# Action item:
Below are some records. How many of their lines contain the string "stroke"? Answer with the number alone.

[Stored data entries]
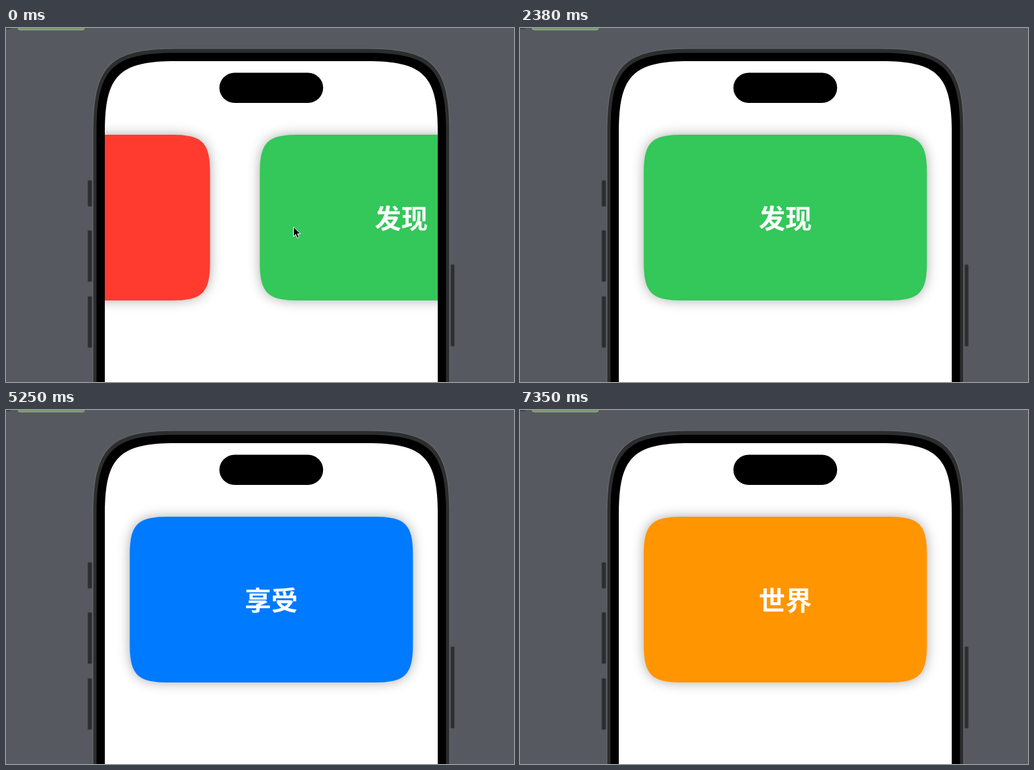
An HTML page for the animation above (8 s loop, 766 by 534 pixels).

```html
<!DOCTYPE html>
<html lang="zh-CN">
<head>
<meta charset="utf-8">
<style>
  html, body { margin: 0; width: 100%; height: 100%; overflow: hidden; background: #565a60; }
  svg { display: block; }
  .card path { filter: drop-shadow(0 0 9px rgba(0, 0, 0, .33)); }
  .card text { font: 700 40px "Noto Sans CJK SC", "Noto Sans CJK", "Noto Sans SC", sans-serif; fill: #fff; text-anchor: middle; }
</style>
</head>
<body>
<svg width="766" height="534" viewBox="0 0 766 534">
  <defs><clipPath id="screen"><path id="clip"/></clipPath></defs>
  <rect x="-4" y="-4" width="12" height="5.5" rx="2" fill="#35393c"/>
  <rect x="18.5" y="-8" width="99.5" height="11" rx="2.5" fill="#789a6c" stroke="#a3b99b" stroke-width=".8"/>
  <g fill="#2b2d2f" stroke="#3b3e41" stroke-width=".8">
    <rect x="123.4" y="230" width="6" height="39" rx="1"/>
    <rect x="123.4" y="305.5" width="6" height="77" rx="1"/>
    <rect x="123.4" y="405" width="6" height="77" rx="1"/>
    <rect x="670.8" y="357" width="5.2" height="123" rx="1"/>
  </g>
  <path id="frame" fill="#2c2d2e" stroke="#66696b" stroke-width="1.2"/>
  <path id="bezel"/>
  <path id="glass" fill="#fff"/>
  <g clip-path="url(#screen)"><g id="strip"></g></g>
  <rect x="321.8" y="67.5" width="156.4" height="45.5" rx="22.75"/>
  <path id="cursor" d="M433.5 300v14.5l3.3-3.1 2.4 5.5 2.7-1.1-2.4-5.4h4.6z" stroke="#fff" stroke-width="1"/>
</svg>
<script>
const LOOP = 8000, STEP = 70, PITCH = 502, RESET = 1190;
const OMEGA = 2 * Math.PI / 0.4;
const STARTS = [1962, 3984, 6081];
const CARDS = [['欢迎', '#ff3b30'], ['发现', '#34c759'], ['享受', '#007aff'], ['世界', '#ff9500']];
const $ = id => document.getElementById(id);

// Rectangle with continuous corners that reach e along each side
function squircle(x, y, w, h, e) {
  const k = e * 0.2, r = x + w, b = y + h;
  return `M${x + e} ${y}H${r - e}C${r - k} ${y} ${r} ${y + k} ${r} ${y + e}` +
    `V${b - e}C${r} ${b - k} ${r - k} ${b} ${r - e} ${b}` +
    `H${x + e}C${x + k} ${b} ${x} ${b - k} ${x} ${b - e}` +
    `V${y + e}C${x} ${y + k} ${x + k} ${y} ${x + e} ${y}Z`;
}

$('frame').setAttribute('d', squircle(131, 31, 538, 1000, 125));
$('bezel').setAttribute('d', squircle(136.5, 37.5, 527, 1000, 119));
for (const id of ['glass', 'clip']) $(id).setAttribute('d', squircle(149, 50, 502, 1000, 107));

$('strip').innerHTML = CARDS.map(([label, color], i) =>
  `<g class="card" transform="translate(${i * PITCH})">
    <path d="${squircle(186.6, 161, 427, 250, 58)}" fill="${color}"/>
    <text x="400" y="302">${label}</text>
  </g>`).join('');

// Critically damped spring, 0 to 1
function spring(ms) {
  if (ms <= 0) return 0;
  if (ms > 410) return 1;
  const a = OMEGA * ms / 1000;
  return 1 - (1 + a) * Math.exp(-a);
}

function draw(now) {
  const t = Math.floor(now % LOOP / STEP) * STEP;
  const first = t < RESET;
  const page = first ? spring(t + 131) : STARTS.reduce((sum, s) => sum + spring(t - s), 0);
  $('strip').setAttribute('transform', `translate(${-page * PITCH})`);
  $('cursor').style.display = first ? '' : 'none';
}

const begin = performance.now();
function tick() {
  draw(performance.now() - begin);
  requestAnimationFrame(tick);
}
tick();
</script>
</body>
</html>
```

# Exercise solution:
4